Conservatives have always existed in the business but many of them have to remain quiet about their politics.

And Ted Cruz’s former college roommate turned Hollywood screenwriter just unleashed a woke extremist attack on fans of his own show.

Hollywood screenwriter Craig Mazin has had a long and successful career in the business.

He broke into the business writing low-brow comedies but has recently transitioned to television dramas, like HBO’s Chernobyl and The Last of Us.

Before he was a screenwriter, Mazin was college roommates with Senator Ted Cruz (R-TX) at Princeton, and when Cruz became a national political figure, Mazin began dunking on him on Twitter, much to the delight of the media.

Mazin, a woke extremist who claims to have voted Republican in the past, recently caused a stir when he suggested critics of his show The Last of Us were somehow “homophobic.”

The show, an adaptation of a wildly popular video game franchise, prominently featured a gay relationship between two men in the third episode, and it was not well received by a big portion of viewers.

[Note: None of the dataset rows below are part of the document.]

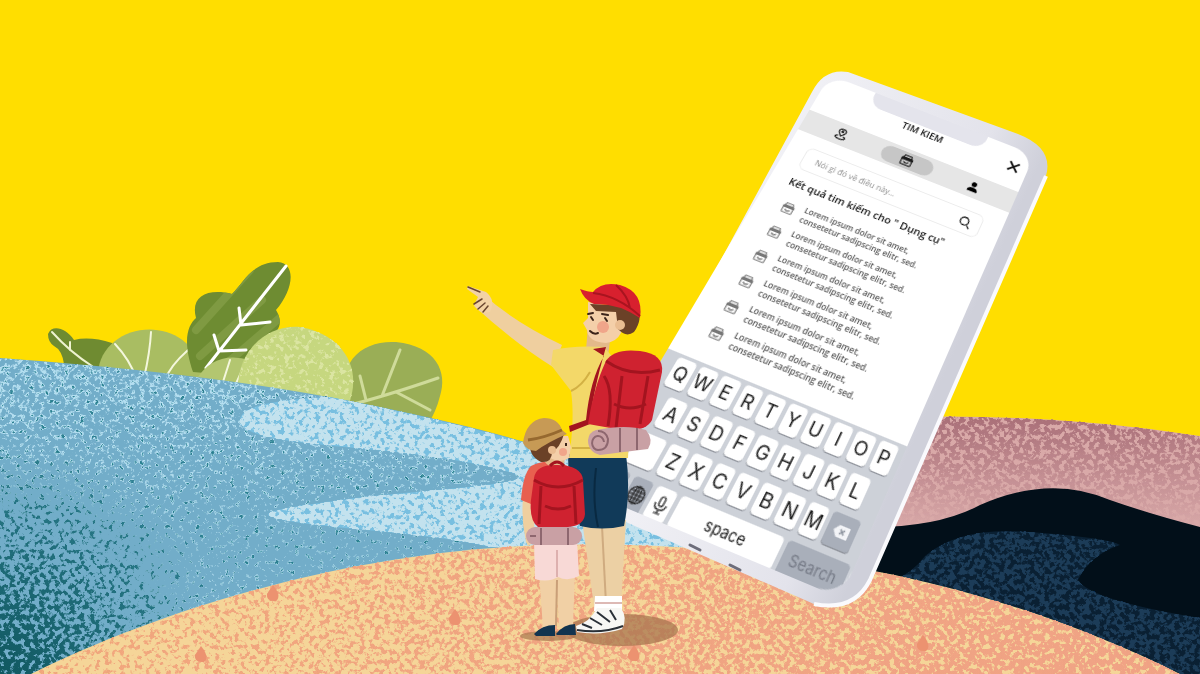
<!DOCTYPE html>
<html lang="vi">
<head>
<meta charset="utf-8">
<title>Tim kiem</title>
<style>
:root{--sun:#ffde00;--water:#72adc9;--navy:#113a59;--red:#cf2230;--red-dark:#a3141f;--skin:#efcf9f;--hair:#6b4127;--mat:#c9a0a4;--band:#e6e6e6;--keyboard:#cdd1d8;--key-grey:#a9afba;--ink:#1b1b1b}
*{box-sizing:border-box;margin:0;padding:0}
html,body{width:1200px;height:674px;overflow:hidden}
.hero{position:relative;width:1200px;height:674px;overflow:hidden;background:var(--sun);font-family:"Open Sans","Noto Sans",sans-serif;color:var(--ink)}
.layer{position:absolute;left:0;top:0;width:1200px;height:674px}
.screen{position:absolute;left:0;top:0;width:240px;height:462px;overflow:hidden;background:#fff;border-radius:22px;transform-origin:0 0;transform:matrix3d(.8243,.3348,0,-.0000448,-.8196,.6889,0,-.00047036,0,0,1,0,813,111,0,1) translate(-4px,-48px)}
.notch{position:absolute;left:54px;top:-4px;width:132px;height:21px;border-radius:0 0 14px 14px;background:#e4e4ec}
.title{position:absolute;left:0;top:16px;width:100%;text-align:center;font-size:10.5px;line-height:16px;font-weight:600}
.close{position:absolute;left:216px;top:14px;width:17px;height:17px}
.tabs{position:absolute;left:0;top:48px;width:100%;height:26px;padding:0 17px 0 14px;display:flex;align-items:center;justify-content:space-between;background:var(--band)}
.tab{width:58px;height:19px;border-radius:10px;display:flex;align-items:center;justify-content:center}
.tab.active{background:#c6c6c6}
.tab svg{width:15px;height:15px}
.search{position:absolute;left:20px;top:88px;width:199px;height:27px;padding:0 9px 0 13px;border:1px solid #ececec;border-radius:7px;display:flex;align-items:center;justify-content:space-between;font-size:8.6px;color:#8b8b8b}
.search svg{width:14px;height:14px}
h1{position:absolute;left:20px;top:122px;font-size:11px;line-height:18px;font-weight:600;white-space:nowrap}
.results{position:absolute;left:26px;top:145px;list-style:none}
.results li{height:28px;display:flex;align-items:center;gap:9px;font-size:8.4px;line-height:11.4px;font-weight:600;color:#555;white-space:nowrap}
.results svg{width:14px;height:14px;color:#777}
.keyboard{position:absolute;left:0;top:328px;width:100%;height:134px;padding:3px 4px 0 11px;background:var(--keyboard);font-family:Inter,"Liberation Sans",sans-serif}
.row{display:flex;justify-content:center;gap:4px;height:28px;margin-bottom:7px}
.key{width:18.5px;height:28px;flex:none;border-radius:4px;background:#fff;box-shadow:0 1px 0 #8d9199;display:flex;align-items:center;justify-content:center;font-size:17px}
.key.grey{background:var(--key-grey)}
.key.wide{width:26px}.key.space{width:97px;font-size:13px}.key.go{width:58px;font-size:13px;color:#747985}.key.num{font-size:10px}
.key svg{width:16px;height:16px}
</style>
</head>
<body>
<main class="hero">

<svg class="layer" viewBox="0 0 1200 674" aria-hidden="true">
<defs>
<filter id="speckle" x="0" y="0" width="1" height="1" color-interpolation-filters="sRGB">
<feTurbulence type="fractalNoise" baseFrequency=".2" numOctaves="3" seed="7"/>
<feColorMatrix values="0 0 0 0 0 0 0 0 0 0 0 0 0 0 0 1 0 0 0 0" result="noise"/>
<feComposite in="noise" in2="SourceAlpha" operator="arithmetic" k2="1" k3=".5"/>
<feComponentTransfer result="grain"><feFuncA type="linear" slope="9" intercept="-6.25"/></feComponentTransfer>
<feComponentTransfer in="SourceGraphic" result="solid"><feFuncA type="linear" slope="40"/></feComponentTransfer>
<feComposite in="solid" in2="grain" operator="in"/>
</filter>
<linearGradient id="water-light" x2="0" y2="1"><stop stop-color="#b4def0" stop-opacity=".45"/><stop offset=".6" stop-color="#b4def0" stop-opacity=".2"/><stop offset="1" stop-color="#b4def0" stop-opacity=".35"/></linearGradient>
<radialGradient id="water-deep" gradientUnits="userSpaceOnUse" cx="0" cy="674" r="230"><stop stop-color="#105860" stop-opacity=".75"/><stop offset="1" stop-color="#2d7f90" stop-opacity=".08"/></radialGradient>
<linearGradient id="sand-grain"><stop stop-color="#f1a77c" stop-opacity=".28"/><stop offset=".5" stop-color="#f0a481" stop-opacity=".5"/><stop offset="1" stop-color="#f0a385" stop-opacity=".72"/></linearGradient>
<linearGradient id="pink-grain" x2="0" y2="1"><stop stop-color="#a96f78" stop-opacity=".58"/><stop offset="1" stop-color="#e2b4b2" stop-opacity=".6"/></linearGradient>
<path id="lake" d="M0 358Q210 373 360 403T560 455L760 560V674H0Z"/>
<path id="river" d="M330 397Q240 401 240 420C244 452 400 440 516 474C540 486 400 490 320 503Q266 510 268 515C290 528 420 530 490 547L720 560 700 500 545 448Q440 418 330 397Z"/>
<path id="dune" d="M0 690C130 620 330 552 545 545C800 540 1000 585 1180 674V690Z"/>
<path id="ridge" d="M840 420Q1020 408 1200 436V550H840Z"/>
<path id="slope" d="M840 590Q900 590 925 556Q960 526 1030 532Q1110 538 1120 545Q1090 555 1078 580Q1090 600 1200 618V674H840Z"/>
<clipPath id="leaf-oak"><path d="M193 372C182 340 188 325 196 318C190 296 208 288 232 294C244 282 252 262 278 262C298 264 292 292 276 310C290 334 262 338 254 350Q240 372 218 374Z"/></clipPath>
</defs>

<g id="bushes" stroke-linecap="round">
<path d="M48 334C52 324 66 328 74 340Q90 336 112 343L124 372 64 364Q62 350 54 346Q48 342 48 334Z" fill="#6f8b31"/>
<path d="M52 332Q70 352 92 366M70 350V342" fill="none" stroke="#eef3d0" stroke-width="2"/>
<path d="M98 374C100 322 186 308 205 374V390Z" fill="#a9bd62"/>
<path d="M115 344Q130 360 136 378M151 332Q150 352 144 378M188 350Q170 366 165 380" fill="none" stroke="#f4f7dc" stroke-width="2"/>
<g clip-path="url(#leaf-oak)"><path d="M180 255H300V380H180Z" fill="#6e8c32"/><path d="M196 330L250 270M200 356L262 300M212 376L282 316" stroke="#7f9a42" stroke-width="8"/></g>
<path d="M286 266L206 368M241 325L239 308M241 325L270 322M219 351L214 335M219 351L246 350" fill="none" stroke="#fff" stroke-width="3"/>
<path d="M196 380Q214 350 250 360V395Z" fill="#b3c670"/><path d="M230 360L222 385M244 366L234 388" stroke="#f4f7dc" stroke-width="2"/>
<path d="M348 408C334 362 362 340 396 342C436 346 448 372 440 396Q436 412 428 424Z" fill="#9aae56"/>
<path d="M346 406Q386 396 438 378M382 396L400 350M396 392L430 410M366 400L360 376" fill="none" stroke="#cfdb9a" stroke-width="3"/>
<path d="M238 392C236 350 268 324 300 327C342 334 364 368 348 406Z" fill="#c6d77f"/>
<path d="M238 392C236 350 268 324 300 327C342 334 364 368 348 406Z" fill="#dbe5a2" fill-opacity=".3" filter="url(#speckle)"/>
</g>

<g id="mountains">
<use href="#ridge" fill="#d9a9a8"/><use href="#ridge" fill="url(#pink-grain)" filter="url(#speckle)"/>
<path d="M840 526Q930 532 980 505Q1050 474 1110 500Q1150 514 1200 527V674H840Z" fill="#020f19"/>
<use href="#slope" fill="#0a2033"/><use href="#slope" fill="#1c3d59" fill-opacity=".5" filter="url(#speckle)"/>
</g>

<g id="shore">
<use href="#lake" fill="#72adc9"/><use href="#lake" fill="url(#water-light)" filter="url(#speckle)"/>
<use href="#lake" fill="url(#water-deep)" filter="url(#speckle)"/>
<use href="#river" fill="#78bfe0"/><use href="#river" fill="#c3e2ee" fill-opacity=".65" filter="url(#speckle)"/>
<use href="#dune" fill="#f5d598"/><use href="#dune" fill="url(#sand-grain)" filter="url(#speckle)"/>
<g fill="#ec9270"><path id="pebble" d="M273 585Q282 596 276 601Q266 602 267 594Z"/><use href="#pebble" x="182" y="24"/><use href="#pebble" x="361" y="60"/><use href="#pebble" x="-72" y="61"/><use href="#pebble" x="650" y="50"/></g>
</g>
</svg>

<section class="phone">
<svg class="layer" viewBox="0 0 1200 674" aria-hidden="true">
<defs>
<linearGradient id="case" x1=".2" y1=".3" x2=".75" y2=".6"><stop stop-color="#f4f4f8"/><stop offset=".8" stop-color="#e3e3eb"/><stop offset="1" stop-color="#cfd0da"/></linearGradient>
<symbol id="box" viewBox="0 0 16 16"><path d="M2 7H14V13Q14 14 13 14H3Q2 14 2 13ZM3 5L4 2H12L13 5Z" fill="none" stroke="currentColor" stroke-width="1.3"/><path d="M1 5H15V8H1Z" fill="currentColor"/><path d="M5 10Q8 13 11 10" fill="none" stroke="currentColor" stroke-width="1.3"/></symbol>
</defs>
<path d="M812 92Q824 68 848 72L1018 134Q1054 148 1046 176L870 580Q854 612 814 604L628 523Q592 500 612 462L660 372Z" fill="url(#case)"/>
<path d="M1046 176L870 580Q854 612 814 604" fill="none" stroke="#fafafd" stroke-width="4"/>
<path d="M690 545l10 5M730 565l10 5" stroke="#6d6d7a" stroke-width="3" stroke-linecap="round"/>
</svg>

<div class="screen">
<div class="notch"></div>
<p class="title">TIM KIEM</p>
<svg class="close" viewBox="0 0 16 16"><path d="M3 3L13 13M13 3L3 13" stroke="#111" stroke-width="2"/></svg>
<nav class="tabs">
<span class="tab"><svg viewBox="0 0 16 16" fill="none" stroke="#111" stroke-width="1.4"><path d="M8 10Q4 6 4 4A4 3 0 0 1 12 4Q12 6 8 10ZM5 10Q1 11 3 13Q8 15 13 13Q15 11 11 10"/><circle cx="8" cy="4" r="1"/></svg></span>
<span class="tab active"><svg><use href="#box"/></svg></span>
<span class="tab"><svg viewBox="0 0 16 16"><circle cx="8" cy="5" r="3"/><path d="M2 14Q2 9 8 9T14 14Z"/></svg></span>
</nav>
<div class="search"><span>Nói gì đó về điều này...</span><svg viewBox="0 0 16 16" fill="none" stroke="#111" stroke-width="1.5"><circle cx="7" cy="7" r="5"/><path d="M11 11L15 15"/></svg></div>
<h1>Kết quả tim kiếm cho " Dụng cụ"</h1>
<ul class="results">
<li><svg><use href="#box"/></svg><p>Lorem ipsum dolor sit amet,<br>consetetur sadipscing elitr, sed.</p></li>
<li><svg><use href="#box"/></svg><p>Lorem ipsum dolor sit amet,<br>consetetur sadipscing elitr, sed.</p></li>
<li><svg><use href="#box"/></svg><p>Lorem ipsum dolor sit amet,<br>consetetur sadipscing elitr, sed.</p></li>
<li><svg><use href="#box"/></svg><p>Lorem ipsum dolor sit amet,<br>consetetur sadipscing elitr, sed.</p></li>
<li><svg><use href="#box"/></svg><p>Lorem ipsum dolor sit amet,<br>consetetur sadipscing elitr, sed.</p></li>
<li><svg><use href="#box"/></svg><p>Lorem ipsum dolor sit amet,<br>consetetur sadipscing elitr, sed.</p></li>
</ul>
<div class="keyboard">
<div class="row"><b class="key" style="font-weight:400">Q</b><span class="key">W</span><span class="key">E</span><span class="key">R</span><span class="key">T</span><span class="key">Y</span><span class="key">U</span><span class="key">I</span><span class="key">O</span><span class="key">P</span></div>
<div class="row"><span class="key">A</span><span class="key">S</span><span class="key">D</span><span class="key">F</span><span class="key">G</span><span class="key">H</span><span class="key">J</span><span class="key">K</span><span class="key">L</span></div>
<div class="row"><span class="key wide"></span><span class="key">Z</span><span class="key">X</span><span class="key">C</span><span class="key">V</span><span class="key">B</span><span class="key">N</span><span class="key">M</span><span class="key wide grey"><svg viewBox="0 0 16 16"><path d="M1 8L5 3H15V13H5Z" fill="#f3f4f7"/><path d="M7 6L11 10M11 6L7 10" stroke="#8e949f" stroke-width="1.4"/></svg></span></div>
<div class="row"><span class="key num grey">123</span><span class="key grey"><svg viewBox="0 0 16 16" fill="none" stroke="#222" stroke-width="1.1"><circle cx="8" cy="8" r="7"/><ellipse cx="8" cy="8" rx="3" ry="7"/><path d="M1 8H15M2 5H14M2 11H14M8 1V15"/></svg></span><span class="key"><svg viewBox="0 0 16 16" fill="none" stroke="#222" stroke-width="1.2"><rect x="6" y="1" width="4" height="8" rx="2"/><path d="M3 7Q3 12 8 12T13 7M8 12V15M5 15H11"/></svg></span><span class="key space">space</span><span class="key go grey">Search</span></div>
</div>
</div>
</section>

<svg class="layer" viewBox="0 0 1200 674" role="img" aria-label="Father and son hikers, the father pointing ahead">
<ellipse cx="622" cy="630" rx="56" ry="16" fill="#a9764f" opacity=".75"/><ellipse cx="548" cy="636" rx="28" ry="5" fill="#a9764f" opacity=".7"/>

<g id="father">
<path d="M582 520H626L621 606H594Z" fill="#ecd0a4"/><path d="M602 526L606 604" stroke="#cfab80" stroke-width="2"/>
<path d="M595 596H622V611H594Z" fill="#fff"/><path d="M595 603H622" stroke="#ddb9b5" stroke-width="2"/>
<path d="M576 626Q590 622 597 608H621Q628 618 622 629Q600 636 577 632Z" fill="#f7f7f4"/>
<path d="M577 630Q602 634 623 626M590 618L602 625M597 612L610 622M610 610L616 620M582 624L592 628" fill="none" stroke="#2a3037" stroke-width="2"/>
<path d="M568 454H626Q631 492 624 526Q602 531 580 526Q568 494 568 454Z" fill="var(--navy)"/><path d="M596 468Q592 500 598 527" fill="none" stroke="#092941" stroke-width="2"/>
<path d="M484 295Q514 322 562 345L553 367Q516 344 474 306Z" fill="var(--skin)"/>
<path d="M468 286L486 292Q496 300 490 312Q480 315 474 305L478 297 467 289Z" fill="#f2d2a6"/>
<path d="M468 287L480 292M474 304L482 299M478 309L485 303M483 312L488 306" stroke="#6a4630" stroke-width="1.5" stroke-linecap="round"/>
<path d="M588 326H612L608 356Q592 362 586 350Z" fill="#e3b98a"/>
<path d="M553 350Q574 345 604 347L632 380 628 458H569Q575 418 571 391L551 365Z" fill="#f3d869"/><path d="M571 391Q582 386 590 372M572 448H628" fill="none" stroke="#d3b144" stroke-width="2"/>
<path d="M588 302L622 308Q628 340 606 343Q588 342 587 330L583 323 588 318Z" fill="#f4cfa9"/>
<path d="M590 304L636 306Q644 318 634 332Q626 338 618 329L616 312 596 311Z" fill="var(--hair)"/>
<circle cx="620" cy="325" r="5" fill="#eabd92"/><circle cx="603" cy="327" r="6" fill="#ee8f79" opacity=".65"/>
<path d="M591 317l2 3M605 318l2 3M588 314l5-1M602 314l6 1M590 331q4 4 8 2" fill="none" stroke="#3c241a" stroke-width="2" stroke-linecap="round"/>
<path d="M580 289Q588 292 593 292Q602 281 620 285Q644 292 640 318Q618 303 594 304Q584 300 580 289Z" fill="#d8202e"/><path d="M593 293Q618 296 640 316M616 285Q628 296 630 308" fill="none" stroke="#a9141f" stroke-width="2"/>
<path d="M593 349L606 347Q592 395 590 424L570 432 569 426 586 420Q590 380 604 356Z" fill="var(--red-dark)"/>
<path d="M606 361Q614 348 640 351Q664 354 662 372L652 420Q646 432 622 430L588 424Q594 386 606 361Z" fill="var(--red)"/>
<path d="M606 361Q630 378 660 370M604 376Q614 390 608 426M622 376L616 428M648 376L640 424M614 404Q630 412 646 404" fill="none" stroke="var(--red-dark)" stroke-width="3"/>
<path d="M596 430Q626 424 646 430Q654 440 648 449Q624 452 600 455Q588 452 588 440Q589 432 596 430Z" fill="var(--mat)"/>
<path d="M604 442a6 7 0 1 0-6 8q10 0 10-11q-2-8-10-8M620 428V452M637 428V450" fill="none" stroke="#8e676f" stroke-width="2"/>
</g>

<g id="son">
<path d="M539 572H575L573 627H559L557 590 555 629H543Z" fill="#f1d0a5"/><path d="M557 580L556 626" stroke="#c99f78" stroke-width="2"/>
<path d="M534 634Q542 625 555 625V636H536ZM556 634Q564 624 575 624L576 635H557Z" fill="#12344f"/>
<path d="M534 540H577L579 576Q568 582 558 577Q548 583 535 579Z" fill="#f8d9d6"/><path d="M557 550V577" stroke="#ddb0ae" stroke-width="2"/>
<path d="M523 498H535L534 534Q530 552 526 542Q521 520 523 498Z" fill="var(--skin)"/>
<path d="M531 466Q550 456 572 468L580 500 536 506 521 500Q523 474 531 466Z" fill="#e8604f"/>
<path d="M545 446H566L564 466Q550 470 545 462Z" fill="#e3b98a"/>
<path d="M550 436L568 436Q570 442 571 447L569 458Q561 464 550 458Z" fill="#f4cfa9"/>
<path d="M530 440L564 434Q560 448 552 452Q552 463 541 462Q528 456 530 440Z" fill="var(--hair)"/><circle cx="552" cy="450" r="4" fill="#eabd92"/><circle cx="563" cy="452" r="4" fill="#ee8f79" opacity=".65"/><path d="M566 443v3" stroke="#3c241a" stroke-width="2"/>
<path d="M523 443Q526 420 544 418Q558 418 562 430L567 434Q548 442 536 451Q526 450 523 443Z" fill="#c79a55"/><path d="M528 440Q544 438 562 430" fill="none" stroke="#96692f" stroke-width="3"/>
<path d="M534 478Q536 464 558 465Q582 466 583 480L585 514Q584 526 568 527L538 527Q529 520 531 500Z" fill="var(--red)"/>
<path d="M534 480Q558 494 583 480M541 486L539 524M574 486L576 524M545 506Q558 512 571 506M550 466Q557 458 564 466" fill="none" stroke="var(--red-dark)" stroke-width="3"/>
<rect x="526" y="527" width="56" height="18" rx="9" fill="var(--mat)"/><path d="M541 528V545M568 528V545M530 536H536" stroke="#8e676f" stroke-width="2"/>
</g>
</svg>
</main>
</body>
</html>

“Some people didn’t like Episode 3 because, you know, gay stuff,” Mazin explained. “And then they kind of retroactively try and come up with a [different and inoffensive] reason why. [But] one of the complaints I saw was, ‘Oh, it’s just a filler episode. It doesn’t advance the story.’ And I was like, ‘I think this episode advances the story more than any other episode we have’ — because it’s not plot, it’s character. It’s the letter Bill leaves behind to Joel that powers the rest of the show.”

So people can’t dislike the episode for the reasons they say.

It’s not as if this is the first time Hollywood has had a gay storyline in a television show or film – far from it.

For instance, HBO’s acclaimed shows The Sopranos and The Wire both handled storylines with gay characters without fans of the show being off-put.

“If you want to know how to create an unforgettable, dynamic, sympathetic, iconic gay character, watch ‘Dog Day Afternoon,’” Conservative film critic John Nolte explained. “Al Pacino’s Sonny Wortzik is so brilliantly constructed that after it’s revealed he’s a homosexual, he doesn’t become a joke. Instead, he becomes even more sympathetic because we understand his desperation and relate to his status as a misfit and outsider.”

Audiences will go along for the ride if there’s “gay stuff” so long as it’s done well, just like any other storyline.

Stay tuned to Conservative Underground News for any updates to this ongoing story.